Why were books expensive in the 1800s? Several factors led to this high cost. The Availability of cheap paper, the threat of piracy, and the influence of hawkers. However, none of these factors was the sole cause. Other factors such as piracy and Logan’s books may have contributed to the high cost of books. To answer this question, let’s explore some of the factors that affected the price of books.
Availability of inexpensive paper
During the 1500s and 1600s, the price of paper barely changed, even though the price index for most other consumables went up by 63%. It was expensive to buy Venice paper and royal paper. The prices of other sizes, qualities, and types of paper were even higher. While laborers and aristocrats had access to expensive paper, most of the population had little need for fancy papers.
Influence of piracy
The Amarna Letters document correspondence between rulers of Egypt and the Near East. In them, the Egyptian pharaoh Akhenaten accuses the king of Alasiya of aiding Lukka pirates, who raided the coastal cities. This correspondence may represent the first evidence of piracy. Piracy in the 18th century was not as widespread as it is today, but it still caused losses for publishers.
Piracy was not an exclusive phenomenon; other publishers usually respected the publisher’s claim to the title. Piracy, however, was sometimes tolerated and punished by shaming and commercial retaliation. Piracy resulted in the printing of private editions of a book by colluding reprinters at ruinous prices, and in some cases, at a loss.
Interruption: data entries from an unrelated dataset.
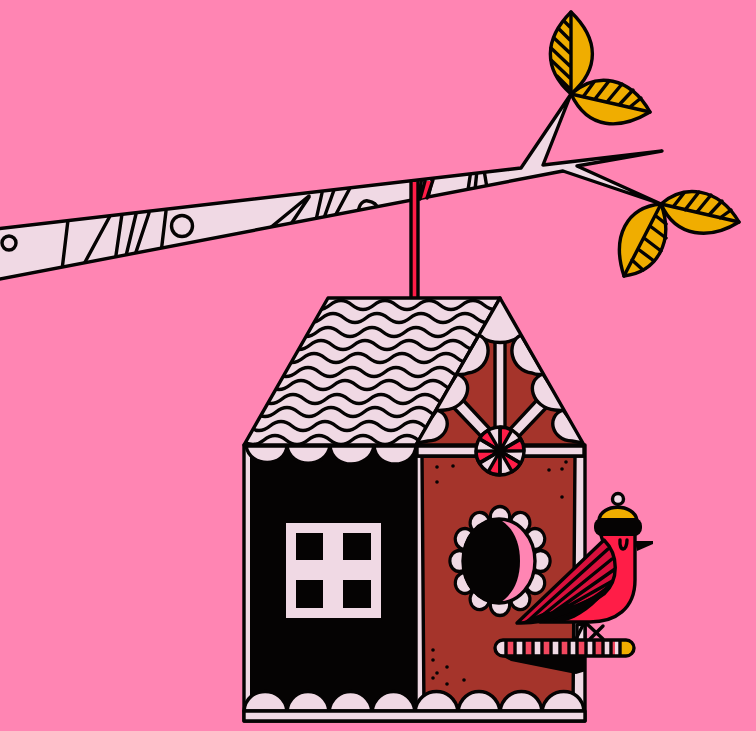
<!DOCTYPE html>
<html lang="en">
<head>
<meta charset="utf-8">
<title>Gingerbread birdhouse</title>
<style>
:root{--sky:#ff85b3;--ice:#f0d9e4;--ink:#050303;--brick:#a5342b;--red:#ff1d47;--wing:#d90f3c;--gold:#f0ad00;--candy:#f2485f}
html,body{margin:0;height:100%;overflow:hidden;background:var(--sky)}
svg{display:block;width:756px;height:731px}
.line{fill:none;stroke:var(--ink);stroke-width:3.4;stroke-linejoin:round;stroke-linecap:round}
.shape{stroke:var(--ink);stroke-width:3.4;stroke-linejoin:round}
.ice{fill:var(--ice)}.ink{fill:var(--ink)}.brick{fill:var(--brick)}.red{fill:var(--red)}.gold{fill:var(--gold)}.sky{fill:var(--sky)}.wing{fill:var(--wing)}.candy{fill:var(--candy)}
</style>
</head>
<body>
<svg viewBox="0 0 756 731" role="img" aria-label="A red bird in a knitted hat perched on a gingerbread birdhouse hanging from a branch">
<defs>
  <clipPath id="roof-clip"><path d="M328 298H500L416 445H244Z"/></clipPath>
  <clipPath id="gable-clip"><path d="M500 298L584 445H416Z"/></clipPath>
  <clipPath id="branch-clip"><path d="M0 229L521 168L563 171L0 279Z"/></clipPath>
  <clipPath id="wing-clip"><path id="wing-outline" d="M604 540L517 623C547 624 580 612 604 594C619 580 619 555 604 540Z"/></clipPath>
  <clipPath id="perch-clip"><rect x="495" y="640" width="139" height="16" rx="8"/></clipPath>
  <path id="wave" d="M190 0q11 -9 22 0t22 0t22 0t22 0t22 0t22 0t22 0t22 0t22 0t22 0t22 0t22 0t22 0t22 0t22 0"/>
  <circle id="petal" cx="500" cy="517" r="10.5"/>
  <path id="mint-slice" d="M500 451L494 428Q500 426 506 428Z"/>
</defs>

<rect class="sky" width="756" height="731"/>

<g id="branch">
  <path class="shape ice" d="M-5 229L521 168L571 94L543 165L662 151L577 166L661 204L563 171L-5 280Z"/>
  <g clip-path="url(#branch-clip)" class="line">
    <path d="M68 220L62 270M110 216L84 264M122 214L115 262M136 214L125 260M149 213L134 258M166 211L161 253"/>
    <path d="M309 196L270 228M309 197L291 224M322 193L316 220M334 190L324 218M350 188L335 216M433 176L427 202M422 176L418 204M471 170L468 190M477 170L475 190M484 170L487 188"/>
    <path d="M358 213C359 203 364 200 368 201C374 202 377 205 378 209"/>
  </g>
  <circle class="shape ice" cx="9" cy="243" r="7"/>
  <circle class="shape ice" cx="182" cy="226" r="10.5"/>
  <path class="red" d="M424 181H432L427 197L420 199Z"/>
  <path class="line" d="M433 180L427 198M425 181L420 199"/>
</g>

<g id="leaves">
  <g id="leaf-up">
    <path class="shape gold" d="M571 12C544 39 543 69 571 94C600 69 599 39 571 12Z"/>
    <path class="line" d="M571 12V94M564 21L571 28M559 29L571 41M554 38L571 54M551 48L571 67M551 60L571 79M557 76L571 90"/>
  </g>
  <g id="leaf-right">
    <path class="shape gold" d="M571 94C597 71 630 77 650 112C620 130 588 130 571 94Z"/>
    <path class="line" d="M571 94L650 112M583 97L594 82M595 99L609 81M607 102L622 84M619 105L633 90M630 107L641 98"/>
  </g>
  <g id="leaf-low-right">
    <path class="shape gold" d="M661 204C684 184 718 187 739 222C710 240 676 238 661 204Z"/>
    <path class="line" d="M661 204L739 222M673 207L684 193M685 210L699 192M697 212L711 195M709 215L722 201M720 218L731 210"/>
  </g>
  <g id="leaf-down">
    <path class="shape gold" d="M661 204C627 207 611 236 624 276C656 272 675 243 661 204Z"/>
    <path class="line" d="M661 204L624 276M656 216L666 224M650 226L666 238M644 238L661 251M638 249L654 261M632 260L643 270"/>
  </g>
</g>

<g id="hanger">
  <rect class="red" x="411" y="182" width="8" height="116"/>
  <path class="line" d="M411 182V297M418 181V297"/>
</g>

<g id="walls">
  <rect class="shape ice" x="244" y="445" width="341" height="276"/>
  <rect class="ink" x="250" y="446" width="167" height="266"/>
  <path class="shape brick" d="M422 456H575L573 711H424Z"/>
  <path class="line" d="M416 445V711M417 456H584"/>
  <path class="shape ice" d="M246 446H416C414 470 376 470 374 446C370 470 332 470 330 446C326 469 290 469 287 446C285 468 250 468 246 446Z"/>
</g>

<g id="window">
  <rect class="ice" x="286" y="523" width="95" height="95"/>
  <path class="ink" d="M296 533h27v27h-27zM343 533h28v27h-28zM296 580h27v28h-27zM343 580h28v28h-28z"/>
</g>

<g id="brick-dots" class="ink">
  <circle cx="437" cy="467" r="1.8"/><circle cx="453" cy="466" r="1.8"/><circle cx="437" cy="482" r="1.8"/>
  <circle cx="549" cy="470" r="1.8"/><circle cx="562" cy="469" r="1.8"/><circle cx="566" cy="462" r="1.8"/><circle cx="562" cy="497" r="1.8"/>
  <circle cx="433" cy="650" r="1.8"/><circle cx="433" cy="660" r="1.8"/><circle cx="447" cy="667" r="1.8"/><circle cx="437" cy="673" r="1.8"/><circle cx="464" cy="680" r="1.8"/><circle cx="447" cy="684" r="1.8"/><circle cx="433" cy="678" r="1.8"/>
</g>

<g id="snow-base">
  <path class="shape ice" d="M244 711C246 685 284 685 287 711C290 685 326 685 329 711C333 685 368 685 372 711C376 685 411 685 415 711C419 685 454 685 458 711C462 685 496 685 500 711C504 685 539 685 542 711C546 685 582 685 584 711Z"/>
  <rect class="shape ice" x="244" y="711" width="341" height="10"/>
</g>

<g id="roof">
  <path class="ice" d="M328 298H500L416 445H244Z"/>
  <g class="line" clip-path="url(#roof-clip)">
    <use href="#wave" x="8" y="305"/><use href="#wave" x="0" y="318"/><use href="#wave" x="-5" y="332"/><use href="#wave" x="-12" y="345"/><use href="#wave" x="-19" y="358"/><use href="#wave" x="-25" y="372"/><use href="#wave" x="-32" y="385"/><use href="#wave" x="4" y="399"/><use href="#wave" x="-2" y="412"/><use href="#wave" x="-8" y="426"/><use href="#wave" x="-14" y="440"/>
  </g>
  <path class="line" d="M328 298H500L416 445H244Z"/>
</g>

<g id="gable">
  <path class="brick" d="M500 298L584 445H416Z"/>
  <g clip-path="url(#gable-clip)" class="shape ice">
    <path d="M495 330H505V445H495Z"/>
    <path d="M454 408L463 400L503 443L495 451ZM546 408L537 400L497 443L505 451Z"/>
    <path d="M470 320C475 350 525 350 530 320L500 290Z"/>
    <path d="M479 335C495 343 489 371 468 373C462 376 458 374 456 374ZM521 335C505 343 511 371 532 373C538 376 542 374 544 374Z"/>
    <path d="M457 374C476 381 468 408 445 410L433 411ZM543 374C524 381 532 408 555 410L567 411Z"/>
    <path d="M437 410C454 416 449 440 428 441L412 444ZM563 410C546 416 551 440 572 441L588 444Z"/>
  </g>
  <path class="line" d="M500 298L584 445H416Z"/>
  <path class="shape ice" d="M417 446H584V456H417Z"/>
</g>

<g id="peppermint">
  <circle class="shape ice" cx="500" cy="451" r="24"/>
  <g class="shape red">
    <use href="#mint-slice" transform="rotate(15 500 451)"/><use href="#mint-slice" transform="rotate(75 500 451)"/><use href="#mint-slice" transform="rotate(135 500 451)"/><use href="#mint-slice" transform="rotate(195 500 451)"/><use href="#mint-slice" transform="rotate(255 500 451)"/><use href="#mint-slice" transform="rotate(315 500 451)"/>
  </g>
  <path class="line" d="M500 428V474M480 439L520 463M480 463L520 439"/>
</g>

<g id="doorway">
  <g class="shape ice" transform="translate(40 0) scale(.92 1)">
    <use href="#petal"/><use href="#petal" transform="rotate(30 500 561)"/><use href="#petal" transform="rotate(60 500 561)"/><use href="#petal" transform="rotate(90 500 561)"/><use href="#petal" transform="rotate(120 500 561)"/><use href="#petal" transform="rotate(150 500 561)"/><use href="#petal" transform="rotate(180 500 561)"/><use href="#petal" transform="rotate(210 500 561)"/><use href="#petal" transform="rotate(240 500 561)"/><use href="#petal" transform="rotate(270 500 561)"/><use href="#petal" transform="rotate(300 500 561)"/><use href="#petal" transform="rotate(330 500 561)"/>
  </g>
  <ellipse class="shape sky" cx="499" cy="561" rx="36" ry="42"/>
  <path class="ink" d="M499 519C475 519 462 538 462 561C462 584 475 603 499 603C513 595 520 580 520 561C520 542 513 527 499 519Z"/>
</g>

<g id="perch">
  <path class="ink" d="M500 655H586V671L576 674L511 661Z"/>
  <path class="shape ice" d="M577 656V625L585 623V656Z"/>
  <path class="line" d="M584 623L576 639M587 624L603 639M590 639L603 626"/>
  <rect class="ice" x="495" y="640" width="139" height="16" rx="8"/>
  <g clip-path="url(#perch-clip)">
    <path class="candy" d="M506 640h9v16h-9zM523 640h10v16h-10zM542 640h9v16h-9zM560 640h9v16h-9zM577 640h9v16h-9zM594 640h9v16h-9zM610 640h5v16h-5z"/>
    <rect class="gold" x="620" y="640" width="15" height="16"/>
    <path class="line" d="M506 640v16M515 640v16M524 640v16M533 640v16M542 640v16M551 640v16M560 640v16M569 640v16M577 640v16M586 640v16M594 640v16M603 640v16M611 640v16M620 640v16"/>
  </g>
  <rect class="line" x="495" y="640" width="139" height="16" rx="8"/>
</g>

<g id="bird">
  <path class="shape red" d="M600 532H635V580C635 609 615 622 590 622H540L604 545Z"/>
  <path class="ink" d="M517 623L560 607L604 594C588 612 570 624 552 622Z"/>
  <use class="shape wing" href="#wing-outline"/>
  <g clip-path="url(#wing-clip)">
    <path class="line" d="M608 549L528 621M612 559L538 619M615 569L548 616M616 579L556 613M612 590L562 612"/>
    <path class="ink" d="M517 624L545 612C570 611 595 597 610 583L606 600L560 626Z"/>
  </g>
  <path class="ink" d="M635 541L653 541V544L637 551Z"/>
  <path class="line" d="M620 540C619 552 627 552 627 540"/>
  <path class="shape gold" d="M599 520C601 503 634 503 637 520Z"/>
  <rect class="ink" x="594" y="518" width="48" height="18" rx="8"/>
  <circle class="shape ice" cx="618" cy="499" r="5.5"/>
</g>
</svg>
</body>
</html>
Many British authors referred to the whole industry as “pirates,” and publishers in America used the word internally to describe those who deviated from trade courtesy.
Influence of Logan’s books
The impact of Logan’s books on the cost of book prices in the 1800s can be traced back to the development of printing technology. During this period, printing costs dropped dramatically due to the advent of cheaper paper and mechanization. Also, new methods of transportation allowed books to be distributed far and wide. These changes had a direct effect on the reading public. Many people now rely on public transportation to get to and from work instead of purchasing expensive books.
However, not all prices were popular and some were rarely used. During the nineteenth century, books were typically sold at book trade prices of twos and sixpence. In 1853, these lower prices represented just 3% of the total number of titles available for purchase. With this newfound prosperity, the price profile of books began to change. By the 1850s, publishers were issuing books that were already bound and ready to sell.
Influence of hawkers
Itinerant vendors were known as hawkers in the early 1800s. These vendors typically sold goods door-to-door and advertised loudly. They served an essential social and economic role. In cities, they were often regarded as nuisances. But these vendors played an essential role, including selling a variety of consumer goods and providing a vital service for the poor. The book’s chapters on China, England, and Singapore cover many aspects of bookselling.
One of the earliest examples of this phenomenon was Elizabeth Hart. Elizabeth Hart was born into a poor labouring family in Chelsea, England. Her father had died when she was only 14 years old, so her mother opened a marine dealer’s shop and began collecting second-hand wares. Elizabeth Hart sold her second-hand books and scrap metal, and her wares fetched a high price.
Influence of novel prices
The 18th century saw the rise of circulating libraries, which greatly affected the distribution, price, and format of books. At one shilling a volume, a novel could now be bought by an average consumer for less than $700 CAD. But not all prices were equally popular, and some prices were rarely used. During the nineteenth century, book trade prices of 2s6d, 3s6d, 5s, 6s, and sevens6d were not uncommon. By 1853, only 3% of the total market was dominated by lower-priced titles.
As the demand for books increased, the price of books fell, bringing them within the reach of the masses. The US achieved its highest literacy rate in 1861, and by the turn of the twentieth century, nearly 9 out of 10 citizens were literate. Today, nearly total literacy reigns in the U.S. As more people became educated, the printing process underwent a series of refinements. Photographic plates and typewriter-like keyboards made reproductions of books much more affordable.